There’s a million and one smaller manufacturers out there banging out trail and enduro bikes of varying qualities and prices, so it takes something a bit different to pique our interest. RAAW has done just that with the Madonna.
So how has this small, new German brand managed to do this?
It’s not the 160mm 29er chassis that’s clearly designed to minimise the time taken to get from the top of the hill to the bottom, via whatever obstacles you encounter on the way. They aren’t exactly ten-a-penny, and we are big fans of long travel, big wheelers — but it’s not standout in that regard.
Nor is it the impressive attention to detail: 2.6″ tyre clearance, a clean brake mount that means no ugly adapters regardless of rotor size and hollow forged parts so that weight is saved internally rather than externally — so as to reduce areas where mud can collect. External cable routing and a threaded bottom bracket shell never draw complaints from us either.
We’re not going to lie, were we to design our own frame we’d like to think we’d come up with these ideas too.
But they aren’t the killer detail that we’re so excited about
We do rather like that RAAW has gone with size-specific chainstay lengths. Larger frames get longer rear centres, which is good because this improves the balance of the bike without compromising feeling in either the larger or smaller frame size options.
We’re also impressed with the reported suspension kinematics: a higher starting leverage ratio for super suppleness, before moving increasingly progressive through its stroke, and a beginning stroke that’s active under braking but calmed down through increasing influence the deeper you get in to the travel.
On paper, the Madonna sounds like it should ride pretty sweet.
We’re getting closer to its USP — this one almost made the grade

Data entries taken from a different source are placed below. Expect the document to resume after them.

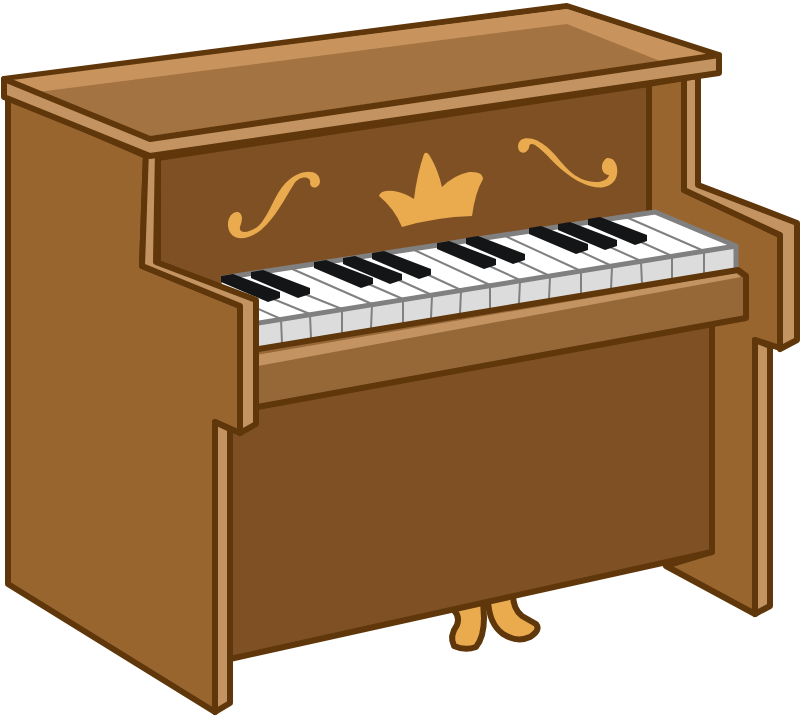
<!DOCTYPE html>
<html lang="en">
<head>
<meta charset="utf-8">
<title>Upright piano</title>
<style>
:root{--outline:#5f370b;--side:#99652f;--panel:#7f5023;--edge:#c39462;--rim:#c8935c;--lid:#a37341;--fascia:#966838;--gold:#e9ab4e;--ivory:#fff;--ivory-front:#dcdcdc;--key-line:#808080;--ebony:#131516}
html,body{margin:0;background:#fff;overflow:hidden}
svg{display:block;width:800px;height:716px}
.outlined{stroke:var(--outline);stroke-width:6;stroke-linejoin:round;stroke-linecap:round}
.side{fill:var(--side)}
.panel{fill:var(--panel)}
.edge{fill:var(--edge)}
.gold{fill:var(--gold)}
.line{fill:none}
.key-lines{fill:none;stroke:var(--key-line);stroke-width:2}
.ebony{fill:var(--ebony)}
</style>
</head>
<body>
<svg viewBox="0 0 800 716" role="img" aria-label="Brown upright piano with golden ornaments">
<defs>
<polygon id="black-key" points="588,219 600,217 647,235 647,241 635,245 588,225"/>
</defs>

<g id="pedals" class="gold outlined" stroke-width="5">
<path d="M449 606Q461 614 457 625Q449 636 454 646Q465 651 476 647Q484 637 484 618L483 600Z"/>
<path d="M488 600Q489 624 503 634Q517 643 530 637Q541 630 536 624Q529 620 522 616Q513 609 513 594Z"/>
</g>

<g id="right-side">
<polygon class="side outlined" points="648,84 684,78 684,190 780,235 780,348 755,340 755,614 666,566 712,552 712,320 648,290"/>
<polygon class="edge outlined" points="684,78 698,76 698,185 797,223 797,340 780,349 780,235 684,190"/>
<polygon class="edge outlined" points="755,340 770,346 770,606 755,614"/>
</g>

<g id="front-panels">
<polygon class="panel outlined" points="158,158 649,84 649,214 222,290 158,264"/>
<polygon class="panel outlined" points="230,400 712,322 712,552 230,659"/>
</g>

<g id="ornaments" class="gold">
<path d="M402 227Q394 208 379 196Q380 190 394 191Q405 193 414 199Q417 174 424 154Q427 150 431 158Q438 170 442 187Q454 175 469 172Q483 171 483 179Q475 193 472 216Q436 217 402 227Z"/>
<path d="M240 227C238 236 255 232 262 222C274 205 276 190 290 179C301 170 319 168 320 181C320 188 312 190 310 184C312 176 300 175 294 184C284 200 275 218 261 230C247 241 230 242 228 226C227 212 241 207 242 218Q242 222 240 227Z"/>
<path d="M529 148C526 155 518 154 518 146C519 134 536 137 547 147C562 160 568 176 588 181C600 184 608 180 609 175C600 174 600 162 607 158C617 157 620 172 615 180C605 194 584 186 570 176C555 166 546 152 535 145Q529 142 529 148Z"/>
</g>

<g id="keyboard">
<polygon fill="var(--ivory)" points="222,278 655,212 736,246 258,322 220,306"/>
<polygon fill="var(--ivory-front)" points="252,325 736,247 736,268 252,348"/>
<path class="key-lines" d="M203 302L250 323M227 295L281 319M257 275L342 309M227 280L310 314M290 268L372 304M320 263L403 299M350 258L432 295M383 254L461 290M412 249L490 285M443 245L520 280M472 240L550 276M503 235L581 271M534 230L612 266M563 226L641 261M594 221L672 256M626 217L704 251"/>
<path class="key-lines" d="M281 319L282 343M310 315L311 338M342 310V333M372 305L371 328M403 300V323M432 296L431 318M461 291L460 313M490 286V308M520 281L519 303M550 277L549 299M581 272V294M612 267L611 289M641 262L642 284M672 257V279M704 252V274"/>
<path fill="none" stroke="var(--key-line)" stroke-width="5" stroke-linejoin="round" d="M222 278L655 212L736 246L252 324M736 246V268"/>
<g class="ebony">
<use href="#black-key"/>
<use href="#black-key" x="-30" y="5"/>
<use href="#black-key" x="-59" y="9"/>
<use href="#black-key" x="-122" y="19"/>
<use href="#black-key" x="-151" y="24"/>
<use href="#black-key" x="-216" y="34"/>
<use href="#black-key" x="-245" y="39"/>
<use href="#black-key" x="-274" y="43"/>
<use href="#black-key" x="-337" y="53"/>
<use href="#black-key" x="-367" y="57"/>
</g>
</g>

<g id="key-rail">
<polygon fill="var(--fascia)" points="252,350 738,270 746,276 746,318 252,408"/>
<polygon fill="var(--edge)" points="256,355 736,273 741,277 258,366"/>
<polygon fill="var(--fascia)" points="256,367 738,280 742,277 742,316 256,403"/>
<path class="line outlined" d="M252 350L738 270L746 276V318L252 408"/>
</g>

<g id="left-side">
<polygon class="side outlined" points="8,96 146,156 142,266 240,306 240,433 215,422 215,712 8,584"/>
<polygon class="edge outlined" points="146,150 158,150 156,262 256,300 256,424 240,433 240,306 142,266"/>
<polygon class="edge outlined" points="215,422 230,429 230,703 215,712"/>
</g>

<g id="lid">
<polygon class="edge outlined" points="4,79 567,6 719,55 719,73 150,156 4,97"/>
<polygon fill="var(--rim)" points="12,80 567,9 708,55 150,137"/>
<polygon fill="var(--lid)" points="38,92 567,24 660,61 150,136"/>
<path class="line outlined" d="M4 79L150 139L719 55"/>
</g>
</svg>
</body>
</html>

There’s a depression along the top of the down tube, just below the bottle cage bosses, which is designed for easy strapping of tubes and CO2 to the bike, and a tapering pocket along the top tube in which a small gear bag is held by magnets — so that you don’t risk forgetting those important bits and pieces when you go on your ride. More neat, simple design features that RAAW has worked on.
After all, what self-respecting #enduroist rides with a pack these days?
So what does set the Madonna out from the (very crowded) crowd?
RAAW’s geometry chart shows an insane effective seat angle of 78.2 degrees. We can’t think of a bike out there with such a steep seat angle. Neither the Geometron nor the Pole Evolink bikes hit such heady heights, maxing out at 77.8 degrees (77 degrees in size Medium)
The seat angle is joined by a longish 475m reach (large), 65-degree head angle, 1,256mm wheelbase and 35mm bottom bracket drop — all great, but not groundbreaking numbers (except that seat angle)
“Wait, I’ve just read this whole feature just because its got a steep seat angle?”
Yep. So why does this matter?
A couple of reasons. The seat angle dictates roughly where your hips will sit over the bottom bracket. A steeper angle puts your hips further over the BB, which is a more effective pedalling position. This is why all those funny triathlon / TT bikes have steeper seat tubes and short-nose saddles, so you can get your hips over the BB better.
If your seat angle is too slack it puts your weight further back towards the rear axle. On a mountain bike this makes steep climbs more difficult as is reduces the weight on the front wheel. This makes it more likely to wander around and lift.
RAAW’s geometry therefore makes a lot of sense. Combining a long, slack front end with a long-ish back and a steep seat angle is where most of the more progressive geometry bikes are going.
The longer front end helps you confidently weight the front wheel and gives a lot of stability in steep, loose and technical trails. This is accentuated by a back end which balances this front end length.
Finally, sticking the seat angle nice and steep means that the rider is better centred in the bike, improving the riders weight distribution between the wheels and putting them in a better position to get up steep, technical climbs.
The seat angle is only really important when you’re sat on the saddle, so there’s very little wrong with having such a steep angle when you’re descending stood up.
Any caveats in there?
The seat angle quoted is an ‘Effective Seat Angle’ — traditionally the seat angle was measured along the seat tube from the BB to the collar. With many modern suspension designs meaning an interrupted seat tube, the Effective Seat Angle is now measured from the centre of the BB to the seat post’s head at full extension.
On the Madonna, the seat tube itself is actually a more ‘normal’ 74 degrees. We use the effective angle because this is what relates to your hip’s position over the bottom bracket.
As the physical seat tube angle is slacker than the effective seat angle, the higher the post is (so if you run your dropper with a lot of exposed lower shaft) the lower the effective seat angle.
Let’s give you the details then
The Madonna will be sold frame-only for €2,690, with the frames landing early next year. It’ll come with a Fox DPX2 Factory shock, Acros headset, DT Swiss rear axle, the top tube tool bag and a tube strap for the down tube.
More details can be found on www.rawwmtb.com